From a timid wife whose husband abandoned her to a Union Parishad leader, Rafiza Begum (born around 1965) has traveled a long, bumpy road. When she contacted the NGO Proshika and its women's microcredit group, she could hardly imagine that one day she would be looking well beyond her own life toward improving the lot of all women in her village. Nor did she think that she would inspire scores of village women to break social, religious, and cultural barriers and move toward empowerment.

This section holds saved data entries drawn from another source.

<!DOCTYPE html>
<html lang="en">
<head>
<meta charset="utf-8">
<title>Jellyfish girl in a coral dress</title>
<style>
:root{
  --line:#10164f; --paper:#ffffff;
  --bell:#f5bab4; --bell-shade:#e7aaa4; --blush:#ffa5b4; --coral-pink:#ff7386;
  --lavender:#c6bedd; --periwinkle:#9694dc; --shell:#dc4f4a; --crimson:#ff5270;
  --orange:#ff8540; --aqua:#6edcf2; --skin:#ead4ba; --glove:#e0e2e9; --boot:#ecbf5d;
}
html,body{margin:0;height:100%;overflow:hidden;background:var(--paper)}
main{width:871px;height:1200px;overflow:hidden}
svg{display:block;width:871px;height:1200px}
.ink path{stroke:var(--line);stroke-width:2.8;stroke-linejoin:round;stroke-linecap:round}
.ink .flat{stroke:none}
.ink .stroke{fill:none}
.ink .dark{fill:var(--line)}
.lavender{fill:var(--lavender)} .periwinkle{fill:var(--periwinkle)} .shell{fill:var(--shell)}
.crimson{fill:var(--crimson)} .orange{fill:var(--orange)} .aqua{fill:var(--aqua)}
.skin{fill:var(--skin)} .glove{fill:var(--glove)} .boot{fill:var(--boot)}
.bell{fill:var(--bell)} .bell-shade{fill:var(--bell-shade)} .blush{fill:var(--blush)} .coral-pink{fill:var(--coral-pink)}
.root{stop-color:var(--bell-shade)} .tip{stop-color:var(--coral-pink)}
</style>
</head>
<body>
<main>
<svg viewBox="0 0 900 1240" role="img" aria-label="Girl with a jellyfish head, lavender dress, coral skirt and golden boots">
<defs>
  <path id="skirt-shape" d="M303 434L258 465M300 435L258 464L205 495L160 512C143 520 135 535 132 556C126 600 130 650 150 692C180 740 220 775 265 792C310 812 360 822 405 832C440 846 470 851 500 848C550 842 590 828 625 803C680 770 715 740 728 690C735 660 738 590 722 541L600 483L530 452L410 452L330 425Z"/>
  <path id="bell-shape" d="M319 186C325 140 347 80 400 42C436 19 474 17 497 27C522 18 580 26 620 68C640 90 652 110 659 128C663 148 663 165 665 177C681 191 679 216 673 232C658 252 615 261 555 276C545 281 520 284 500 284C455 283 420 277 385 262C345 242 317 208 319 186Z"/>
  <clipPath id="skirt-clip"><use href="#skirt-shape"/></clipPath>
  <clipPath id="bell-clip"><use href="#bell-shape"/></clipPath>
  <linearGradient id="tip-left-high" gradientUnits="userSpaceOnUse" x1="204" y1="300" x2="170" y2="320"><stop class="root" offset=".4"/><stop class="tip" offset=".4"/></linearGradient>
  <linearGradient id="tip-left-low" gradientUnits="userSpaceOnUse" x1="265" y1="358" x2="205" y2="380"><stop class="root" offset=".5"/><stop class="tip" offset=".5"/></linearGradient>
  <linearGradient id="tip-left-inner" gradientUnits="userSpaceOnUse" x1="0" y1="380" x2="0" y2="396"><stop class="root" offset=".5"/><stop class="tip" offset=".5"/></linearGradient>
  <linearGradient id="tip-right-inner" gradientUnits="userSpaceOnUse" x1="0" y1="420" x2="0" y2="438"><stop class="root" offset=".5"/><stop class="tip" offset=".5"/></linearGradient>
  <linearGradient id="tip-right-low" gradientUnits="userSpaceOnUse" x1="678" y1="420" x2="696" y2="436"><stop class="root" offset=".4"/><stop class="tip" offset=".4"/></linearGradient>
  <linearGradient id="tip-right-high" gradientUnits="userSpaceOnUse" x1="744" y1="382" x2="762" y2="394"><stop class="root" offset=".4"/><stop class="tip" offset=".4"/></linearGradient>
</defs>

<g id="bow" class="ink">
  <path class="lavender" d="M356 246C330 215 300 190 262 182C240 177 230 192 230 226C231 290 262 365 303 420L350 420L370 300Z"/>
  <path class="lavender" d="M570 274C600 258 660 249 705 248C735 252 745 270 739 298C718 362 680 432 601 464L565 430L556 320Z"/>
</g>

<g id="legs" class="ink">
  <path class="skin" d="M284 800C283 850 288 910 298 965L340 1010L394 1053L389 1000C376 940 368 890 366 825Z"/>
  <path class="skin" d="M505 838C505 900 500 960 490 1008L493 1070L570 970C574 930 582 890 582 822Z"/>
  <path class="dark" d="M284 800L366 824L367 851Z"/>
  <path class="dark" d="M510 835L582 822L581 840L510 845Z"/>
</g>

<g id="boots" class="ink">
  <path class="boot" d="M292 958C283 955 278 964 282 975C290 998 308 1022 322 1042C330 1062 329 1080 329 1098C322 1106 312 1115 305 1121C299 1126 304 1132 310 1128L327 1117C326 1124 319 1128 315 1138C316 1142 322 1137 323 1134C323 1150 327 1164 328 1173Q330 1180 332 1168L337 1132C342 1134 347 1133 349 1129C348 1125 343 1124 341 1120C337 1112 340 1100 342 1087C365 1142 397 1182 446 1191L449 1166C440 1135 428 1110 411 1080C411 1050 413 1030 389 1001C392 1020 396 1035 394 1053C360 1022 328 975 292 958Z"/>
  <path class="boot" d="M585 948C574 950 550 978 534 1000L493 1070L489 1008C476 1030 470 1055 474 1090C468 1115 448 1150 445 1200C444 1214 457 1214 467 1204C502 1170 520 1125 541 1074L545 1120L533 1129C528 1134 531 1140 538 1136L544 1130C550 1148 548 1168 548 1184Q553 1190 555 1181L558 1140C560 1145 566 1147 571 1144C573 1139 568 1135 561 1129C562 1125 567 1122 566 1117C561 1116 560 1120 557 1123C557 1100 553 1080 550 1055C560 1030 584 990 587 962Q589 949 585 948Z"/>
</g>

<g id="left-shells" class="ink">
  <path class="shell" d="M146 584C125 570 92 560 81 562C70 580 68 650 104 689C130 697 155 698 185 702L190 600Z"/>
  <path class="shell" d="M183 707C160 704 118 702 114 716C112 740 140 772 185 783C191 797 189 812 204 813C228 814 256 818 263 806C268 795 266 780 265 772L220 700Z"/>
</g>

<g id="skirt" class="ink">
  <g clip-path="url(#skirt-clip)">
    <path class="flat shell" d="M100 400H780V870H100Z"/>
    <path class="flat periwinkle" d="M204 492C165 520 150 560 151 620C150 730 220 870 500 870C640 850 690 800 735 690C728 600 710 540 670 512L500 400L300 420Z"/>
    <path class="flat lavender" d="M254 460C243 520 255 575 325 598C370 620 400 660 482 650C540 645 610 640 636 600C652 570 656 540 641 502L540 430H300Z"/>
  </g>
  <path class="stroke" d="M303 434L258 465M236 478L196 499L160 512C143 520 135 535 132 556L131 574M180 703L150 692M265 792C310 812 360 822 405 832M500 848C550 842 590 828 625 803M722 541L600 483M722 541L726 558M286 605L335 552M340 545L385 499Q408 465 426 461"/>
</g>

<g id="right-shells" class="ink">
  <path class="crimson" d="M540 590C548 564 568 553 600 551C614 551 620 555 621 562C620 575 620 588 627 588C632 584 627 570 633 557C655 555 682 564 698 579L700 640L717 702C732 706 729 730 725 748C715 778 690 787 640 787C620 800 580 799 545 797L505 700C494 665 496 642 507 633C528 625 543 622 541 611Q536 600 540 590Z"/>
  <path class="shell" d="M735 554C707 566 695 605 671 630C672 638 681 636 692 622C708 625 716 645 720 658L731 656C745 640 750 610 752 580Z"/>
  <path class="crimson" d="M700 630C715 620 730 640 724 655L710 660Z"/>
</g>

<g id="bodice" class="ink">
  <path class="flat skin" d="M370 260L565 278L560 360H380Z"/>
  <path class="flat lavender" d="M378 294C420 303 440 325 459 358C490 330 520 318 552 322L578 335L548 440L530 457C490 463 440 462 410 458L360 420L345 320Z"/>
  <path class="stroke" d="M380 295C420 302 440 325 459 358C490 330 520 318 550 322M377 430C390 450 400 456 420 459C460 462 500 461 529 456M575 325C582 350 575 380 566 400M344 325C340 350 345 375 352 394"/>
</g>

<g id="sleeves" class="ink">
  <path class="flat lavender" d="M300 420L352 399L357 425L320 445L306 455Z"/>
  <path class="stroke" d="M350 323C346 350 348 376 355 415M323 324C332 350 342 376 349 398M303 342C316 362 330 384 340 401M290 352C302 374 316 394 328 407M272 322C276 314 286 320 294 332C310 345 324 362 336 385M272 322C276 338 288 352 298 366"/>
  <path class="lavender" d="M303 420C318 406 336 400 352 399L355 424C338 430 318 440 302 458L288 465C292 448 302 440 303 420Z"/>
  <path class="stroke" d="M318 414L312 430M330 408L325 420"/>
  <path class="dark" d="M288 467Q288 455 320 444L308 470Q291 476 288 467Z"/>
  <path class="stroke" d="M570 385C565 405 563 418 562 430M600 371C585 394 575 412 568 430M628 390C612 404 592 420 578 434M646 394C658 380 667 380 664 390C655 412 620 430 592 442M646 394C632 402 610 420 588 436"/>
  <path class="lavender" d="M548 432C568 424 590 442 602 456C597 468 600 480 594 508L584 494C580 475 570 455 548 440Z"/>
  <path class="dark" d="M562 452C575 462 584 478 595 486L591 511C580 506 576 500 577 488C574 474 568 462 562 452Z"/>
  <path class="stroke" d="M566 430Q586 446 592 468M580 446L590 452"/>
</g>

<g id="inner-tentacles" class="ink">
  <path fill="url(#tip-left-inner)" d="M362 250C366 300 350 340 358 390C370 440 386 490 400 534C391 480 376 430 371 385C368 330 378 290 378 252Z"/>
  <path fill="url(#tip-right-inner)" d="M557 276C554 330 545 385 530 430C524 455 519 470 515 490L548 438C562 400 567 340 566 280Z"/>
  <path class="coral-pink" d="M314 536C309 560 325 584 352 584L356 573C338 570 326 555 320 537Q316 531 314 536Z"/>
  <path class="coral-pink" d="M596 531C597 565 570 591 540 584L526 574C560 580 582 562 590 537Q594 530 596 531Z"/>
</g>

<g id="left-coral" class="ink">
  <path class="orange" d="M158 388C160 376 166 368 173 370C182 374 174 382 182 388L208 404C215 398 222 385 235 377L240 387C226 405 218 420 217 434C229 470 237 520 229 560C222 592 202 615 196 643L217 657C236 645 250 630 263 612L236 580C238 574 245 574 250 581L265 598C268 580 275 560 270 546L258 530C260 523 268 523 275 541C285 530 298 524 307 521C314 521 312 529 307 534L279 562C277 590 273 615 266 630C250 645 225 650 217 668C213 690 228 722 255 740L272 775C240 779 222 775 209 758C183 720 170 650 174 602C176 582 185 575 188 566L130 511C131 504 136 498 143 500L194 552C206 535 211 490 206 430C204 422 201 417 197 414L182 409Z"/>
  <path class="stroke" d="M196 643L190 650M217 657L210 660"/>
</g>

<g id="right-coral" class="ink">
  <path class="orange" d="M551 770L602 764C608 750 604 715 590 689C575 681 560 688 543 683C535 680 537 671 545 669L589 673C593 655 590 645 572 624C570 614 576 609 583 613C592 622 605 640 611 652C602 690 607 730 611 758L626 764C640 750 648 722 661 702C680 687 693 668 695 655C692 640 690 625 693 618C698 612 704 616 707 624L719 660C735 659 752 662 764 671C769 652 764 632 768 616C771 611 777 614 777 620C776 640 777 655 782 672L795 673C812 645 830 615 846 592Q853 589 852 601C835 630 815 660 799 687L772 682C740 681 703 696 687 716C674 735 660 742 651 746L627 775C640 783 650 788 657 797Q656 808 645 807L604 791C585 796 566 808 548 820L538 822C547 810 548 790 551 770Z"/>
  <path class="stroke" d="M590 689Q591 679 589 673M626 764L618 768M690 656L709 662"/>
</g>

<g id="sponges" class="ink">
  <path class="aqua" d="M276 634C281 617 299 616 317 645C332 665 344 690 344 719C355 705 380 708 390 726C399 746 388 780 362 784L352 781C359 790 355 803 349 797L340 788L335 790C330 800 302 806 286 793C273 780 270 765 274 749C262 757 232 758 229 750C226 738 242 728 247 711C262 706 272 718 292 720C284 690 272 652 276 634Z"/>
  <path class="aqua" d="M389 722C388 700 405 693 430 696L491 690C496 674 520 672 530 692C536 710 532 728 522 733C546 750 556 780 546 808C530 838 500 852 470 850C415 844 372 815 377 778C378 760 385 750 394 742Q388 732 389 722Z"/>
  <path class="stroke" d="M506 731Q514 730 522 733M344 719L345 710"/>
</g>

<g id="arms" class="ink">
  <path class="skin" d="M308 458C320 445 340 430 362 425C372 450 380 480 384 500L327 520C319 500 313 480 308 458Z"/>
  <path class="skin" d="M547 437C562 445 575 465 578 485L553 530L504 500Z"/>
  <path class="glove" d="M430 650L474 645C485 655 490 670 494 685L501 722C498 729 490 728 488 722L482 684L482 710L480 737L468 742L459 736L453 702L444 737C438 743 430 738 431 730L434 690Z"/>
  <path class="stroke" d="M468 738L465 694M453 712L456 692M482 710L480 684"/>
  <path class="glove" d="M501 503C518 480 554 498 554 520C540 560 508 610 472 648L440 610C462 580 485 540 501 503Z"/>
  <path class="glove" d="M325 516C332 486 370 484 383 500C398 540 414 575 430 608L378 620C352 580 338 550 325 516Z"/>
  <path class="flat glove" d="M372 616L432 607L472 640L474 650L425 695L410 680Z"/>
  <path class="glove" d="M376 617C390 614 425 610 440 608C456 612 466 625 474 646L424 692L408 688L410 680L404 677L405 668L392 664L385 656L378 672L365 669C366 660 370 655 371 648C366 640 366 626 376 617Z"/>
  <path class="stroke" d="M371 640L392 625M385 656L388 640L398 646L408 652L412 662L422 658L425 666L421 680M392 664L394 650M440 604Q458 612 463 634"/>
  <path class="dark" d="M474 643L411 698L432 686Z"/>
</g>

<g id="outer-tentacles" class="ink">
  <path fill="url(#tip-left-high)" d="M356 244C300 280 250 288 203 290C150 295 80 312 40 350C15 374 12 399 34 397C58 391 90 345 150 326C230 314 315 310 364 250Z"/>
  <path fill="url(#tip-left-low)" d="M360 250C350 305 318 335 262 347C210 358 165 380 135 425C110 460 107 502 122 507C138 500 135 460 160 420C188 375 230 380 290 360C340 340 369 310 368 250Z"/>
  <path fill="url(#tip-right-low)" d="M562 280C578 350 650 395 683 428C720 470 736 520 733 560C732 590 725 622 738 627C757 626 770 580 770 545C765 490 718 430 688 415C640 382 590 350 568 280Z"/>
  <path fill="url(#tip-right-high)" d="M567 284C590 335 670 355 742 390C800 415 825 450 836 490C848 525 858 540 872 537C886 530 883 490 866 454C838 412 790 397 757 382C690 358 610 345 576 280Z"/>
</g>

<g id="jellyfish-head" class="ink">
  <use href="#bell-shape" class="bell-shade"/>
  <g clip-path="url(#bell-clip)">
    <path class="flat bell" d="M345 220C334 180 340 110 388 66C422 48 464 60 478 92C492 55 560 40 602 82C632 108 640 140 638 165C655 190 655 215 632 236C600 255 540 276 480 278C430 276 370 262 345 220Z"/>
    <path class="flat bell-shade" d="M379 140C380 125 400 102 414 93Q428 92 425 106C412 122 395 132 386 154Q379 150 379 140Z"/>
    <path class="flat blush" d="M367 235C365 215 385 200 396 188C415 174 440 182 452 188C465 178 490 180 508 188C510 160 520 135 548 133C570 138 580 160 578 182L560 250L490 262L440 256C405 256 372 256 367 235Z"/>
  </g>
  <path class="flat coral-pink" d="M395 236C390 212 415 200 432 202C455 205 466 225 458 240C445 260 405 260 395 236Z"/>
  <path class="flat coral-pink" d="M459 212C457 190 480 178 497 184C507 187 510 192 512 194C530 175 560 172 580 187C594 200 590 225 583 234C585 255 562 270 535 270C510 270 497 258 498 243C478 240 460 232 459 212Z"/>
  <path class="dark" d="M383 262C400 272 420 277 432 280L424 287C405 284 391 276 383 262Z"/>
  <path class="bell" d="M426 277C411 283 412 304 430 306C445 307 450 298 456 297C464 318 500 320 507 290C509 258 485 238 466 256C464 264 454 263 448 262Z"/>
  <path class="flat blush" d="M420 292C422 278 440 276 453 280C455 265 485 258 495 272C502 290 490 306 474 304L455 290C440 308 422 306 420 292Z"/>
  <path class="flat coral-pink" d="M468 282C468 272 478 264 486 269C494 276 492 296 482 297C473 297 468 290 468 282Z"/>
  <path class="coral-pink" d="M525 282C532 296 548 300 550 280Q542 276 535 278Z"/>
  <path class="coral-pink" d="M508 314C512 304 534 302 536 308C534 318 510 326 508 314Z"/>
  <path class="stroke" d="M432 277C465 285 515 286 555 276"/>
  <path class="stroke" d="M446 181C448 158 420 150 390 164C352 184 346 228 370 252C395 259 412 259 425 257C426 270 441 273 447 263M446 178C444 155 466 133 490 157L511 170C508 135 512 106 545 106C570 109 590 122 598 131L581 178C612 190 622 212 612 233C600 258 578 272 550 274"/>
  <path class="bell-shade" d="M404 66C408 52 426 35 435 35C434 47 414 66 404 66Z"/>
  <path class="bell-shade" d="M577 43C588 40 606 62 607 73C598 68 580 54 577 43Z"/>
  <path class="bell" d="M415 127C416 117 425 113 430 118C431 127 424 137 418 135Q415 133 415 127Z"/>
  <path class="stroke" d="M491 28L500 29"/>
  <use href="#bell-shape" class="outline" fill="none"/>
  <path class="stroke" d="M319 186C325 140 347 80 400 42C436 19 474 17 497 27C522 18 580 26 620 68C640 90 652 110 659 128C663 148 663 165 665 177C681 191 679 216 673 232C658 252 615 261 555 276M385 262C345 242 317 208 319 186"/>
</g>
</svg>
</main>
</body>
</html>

The tireless and fiery Rafiza Begum was once a retiring housewife in a Bangladeshi village, wondering how she would pull her life together after her husband abandoned her. "I had no education, no training," she says. "My father and mother were also very poor. But they supported me. They gave me shelter." In 1982, wondering what to do next, she heard about the development and support programs of Proshika, one of Bangladesh's largest NGOs, and contacted it. She undertook income-generating projects with a loan from Proshika, becoming active in a Proshika-facilitated microcredit women's group. For 22 years, she has been working to build awareness among the impoverished, particularly women, on child marriage, dowry, repression of women, and the need to maintain local law and order. Rafiza has also been encouraging women to engage in income-generating activities such as poultry farming and tree plantation. Proshika provides loans to members of the women's group to get them going. Her work has inspired scores of village women to break a panoply of barriers and edge toward empowerment. A prominent woman leader in the area, Rafiza has been elected to the Union Parishad three times. Despite the support, Rafiza has had to brave enormous opposition. Her engagement with "sensitive" issues has created unprecedented turmoil in the village, and she has been threatend by local religious leaders and power cliques. But, undeterred, Rafiza wants to devote her time to making her journey easier for other women.
Thana Federation Narikuli Women's Group